- _Work task_
Every line of the material below must be repeated exactly.

--- START ---

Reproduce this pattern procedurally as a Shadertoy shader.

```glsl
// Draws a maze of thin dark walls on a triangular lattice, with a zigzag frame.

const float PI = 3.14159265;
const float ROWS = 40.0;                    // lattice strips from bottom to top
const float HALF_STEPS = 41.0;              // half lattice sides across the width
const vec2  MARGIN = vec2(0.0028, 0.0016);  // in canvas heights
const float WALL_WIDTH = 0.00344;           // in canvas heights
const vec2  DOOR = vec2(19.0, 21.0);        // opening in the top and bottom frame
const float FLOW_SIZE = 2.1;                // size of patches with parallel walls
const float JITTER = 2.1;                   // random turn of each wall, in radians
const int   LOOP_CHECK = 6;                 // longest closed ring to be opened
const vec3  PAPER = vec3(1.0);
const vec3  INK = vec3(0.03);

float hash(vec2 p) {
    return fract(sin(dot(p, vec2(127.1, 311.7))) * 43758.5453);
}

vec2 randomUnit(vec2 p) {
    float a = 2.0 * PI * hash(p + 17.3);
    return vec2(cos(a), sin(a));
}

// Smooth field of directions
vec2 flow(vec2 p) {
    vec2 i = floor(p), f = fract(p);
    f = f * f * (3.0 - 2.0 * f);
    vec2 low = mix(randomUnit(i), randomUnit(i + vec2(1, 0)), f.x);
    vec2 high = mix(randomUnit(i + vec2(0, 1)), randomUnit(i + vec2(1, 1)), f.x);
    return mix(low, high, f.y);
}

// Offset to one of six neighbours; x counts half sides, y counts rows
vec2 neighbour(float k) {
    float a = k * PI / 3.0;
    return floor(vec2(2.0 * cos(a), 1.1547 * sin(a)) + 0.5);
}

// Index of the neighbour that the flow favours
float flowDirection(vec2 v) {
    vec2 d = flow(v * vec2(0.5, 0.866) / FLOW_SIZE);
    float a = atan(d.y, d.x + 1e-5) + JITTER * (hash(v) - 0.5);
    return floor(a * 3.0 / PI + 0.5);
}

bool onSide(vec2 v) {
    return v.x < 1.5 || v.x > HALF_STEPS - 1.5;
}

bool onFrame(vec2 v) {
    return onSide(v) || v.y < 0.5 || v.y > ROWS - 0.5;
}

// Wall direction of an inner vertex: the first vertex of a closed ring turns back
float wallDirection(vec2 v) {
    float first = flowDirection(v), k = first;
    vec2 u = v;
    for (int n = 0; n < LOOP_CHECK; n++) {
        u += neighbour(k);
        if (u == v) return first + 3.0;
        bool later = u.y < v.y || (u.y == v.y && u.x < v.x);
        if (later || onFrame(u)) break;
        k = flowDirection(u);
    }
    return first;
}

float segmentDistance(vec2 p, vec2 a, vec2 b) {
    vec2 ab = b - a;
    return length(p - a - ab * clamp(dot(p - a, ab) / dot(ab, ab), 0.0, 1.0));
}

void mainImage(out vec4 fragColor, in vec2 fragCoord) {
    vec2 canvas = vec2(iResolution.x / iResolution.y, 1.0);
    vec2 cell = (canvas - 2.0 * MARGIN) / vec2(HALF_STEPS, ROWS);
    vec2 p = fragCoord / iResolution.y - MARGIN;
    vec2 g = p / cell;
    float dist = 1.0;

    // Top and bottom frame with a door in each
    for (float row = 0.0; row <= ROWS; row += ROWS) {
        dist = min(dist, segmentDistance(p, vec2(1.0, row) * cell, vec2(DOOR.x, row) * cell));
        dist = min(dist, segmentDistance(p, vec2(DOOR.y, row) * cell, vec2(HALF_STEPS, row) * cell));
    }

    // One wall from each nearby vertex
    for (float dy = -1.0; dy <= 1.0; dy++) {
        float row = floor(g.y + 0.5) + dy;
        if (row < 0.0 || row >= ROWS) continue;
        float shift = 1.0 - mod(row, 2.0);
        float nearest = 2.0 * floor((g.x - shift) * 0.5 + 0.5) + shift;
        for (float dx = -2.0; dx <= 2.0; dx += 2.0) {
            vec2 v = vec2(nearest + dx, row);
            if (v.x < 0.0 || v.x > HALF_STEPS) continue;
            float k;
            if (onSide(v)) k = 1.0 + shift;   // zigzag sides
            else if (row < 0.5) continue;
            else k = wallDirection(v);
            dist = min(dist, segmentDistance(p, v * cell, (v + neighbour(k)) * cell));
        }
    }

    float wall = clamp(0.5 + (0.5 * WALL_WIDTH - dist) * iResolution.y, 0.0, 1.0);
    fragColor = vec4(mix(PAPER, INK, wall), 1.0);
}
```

--- END ---

- _Output of the task_
Reproduce this pattern procedurally as a Shadertoy shader.

```glsl
// Draws a maze of thin dark walls on a triangular lattice, with a zigzag frame.

const float PI = 3.14159265;
const float ROWS = 40.0;                    // lattice strips from bottom to top
const float HALF_STEPS = 41.0;              // half lattice sides across the width
const vec2  MARGIN = vec2(0.0028, 0.0016);  // in canvas heights
const float WALL_WIDTH = 0.00344;           // in canvas heights
const vec2  DOOR = vec2(19.0, 21.0);        // opening in the top and bottom frame
const float FLOW_SIZE = 2.1;                // size of patches with parallel walls
const float JITTER = 2.1;                   // random turn of each wall, in radians
const int   LOOP_CHECK = 6;                 // longest closed ring to be opened
const vec3  PAPER = vec3(1.0);
const vec3  INK = vec3(0.03);

float hash(vec2 p) {
    return fract(sin(dot(p, vec2(127.1, 311.7))) * 43758.5453);
}

vec2 randomUnit(vec2 p) {
    float a = 2.0 * PI * hash(p + 17.3);
    return vec2(cos(a), sin(a));
}

// Smooth field of directions
vec2 flow(vec2 p) {
    vec2 i = floor(p), f = fract(p);
    f = f * f * (3.0 - 2.0 * f);
    vec2 low = mix(randomUnit(i), randomUnit(i + vec2(1, 0)), f.x);
    vec2 high = mix(randomUnit(i + vec2(0, 1)), randomUnit(i + vec2(1, 1)), f.x);
    return mix(low, high, f.y);
}

// Offset to one of six neighbours; x counts half sides, y counts rows
vec2 neighbour(float k) {
    float a = k * PI / 3.0;
    return floor(vec2(2.0 * cos(a), 1.1547 * sin(a)) + 0.5);
}

// Index of the neighbour that the flow favours
float flowDirection(vec2 v) {
    vec2 d = flow(v * vec2(0.5, 0.866) / FLOW_SIZE);
    float a = atan(d.y, d.x + 1e-5) + JITTER * (hash(v) - 0.5);
    return floor(a * 3.0 / PI + 0.5);
}

bool onSide(vec2 v) {
    return v.x < 1.5 || v.x > HALF_STEPS - 1.5;
}

bool onFrame(vec2 v) {
    return onSide(v) || v.y < 0.5 || v.y > ROWS - 0.5;
}

// Wall direction of an inner vertex: the first vertex of a closed ring turns back
float wallDirection(vec2 v) {
    float first = flowDirection(v), k = first;
    vec2 u = v;
    for (int n = 0; n < LOOP_CHECK; n++) {
        u += neighbour(k);
        if (u == v) return first + 3.0;
        bool later = u.y < v.y || (u.y == v.y && u.x < v.x);
        if (later || onFrame(u)) break;
        k = flowDirection(u);
    }
    return first;
}

float segmentDistance(vec2 p, vec2 a, vec2 b) {
    vec2 ab = b - a;
    return length(p - a - ab * clamp(dot(p - a, ab) / dot(ab, ab), 0.0, 1.0));
}

void mainImage(out vec4 fragColor, in vec2 fragCoord) {
    vec2 canvas = vec2(iResolution.x / iResolution.y, 1.0);
    vec2 cell = (canvas - 2.0 * MARGIN) / vec2(HALF_STEPS, ROWS);
    vec2 p = fragCoord / iResolution.y - MARGIN;
    vec2 g = p / cell;
    float dist = 1.0;

    // Top and bottom frame with a door in each
    for (float row = 0.0; row <= ROWS; row += ROWS) {
        dist = min(dist, segmentDistance(p, vec2(1.0, row) * cell, vec2(DOOR.x, row) * cell));
        dist = min(dist, segmentDistance(p, vec2(DOOR.y, row) * cell, vec2(HALF_STEPS, row) * cell));
    }

    // One wall from each nearby vertex
    for (float dy = -1.0; dy <= 1.0; dy++) {
        float row = floor(g.y + 0.5) + dy;
        if (row < 0.0 || row >= ROWS) continue;
        float shift = 1.0 - mod(row, 2.0);
        float nearest = 2.0 * floor((g.x - shift) * 0.5 + 0.5) + shift;
        for (float dx = -2.0; dx <= 2.0; dx += 2.0) {
            vec2 v = vec2(nearest + dx, row);
            if (v.x < 0.0 || v.x > HALF_STEPS) continue;
            float k;
            if (onSide(v)) k = 1.0 + shift;   // zigzag sides
            else if (row < 0.5) continue;
            else k = wallDirection(v);
            dist = min(dist, segmentDistance(p, v * cell, (v + neighbour(k)) * cell));
        }
    }

    float wall = clamp(0.5 + (0.5 * WALL_WIDTH - dist) * iResolution.y, 0.0, 1.0);
    fragColor = vec4(mix(PAPER, INK, wall), 1.0);
}
```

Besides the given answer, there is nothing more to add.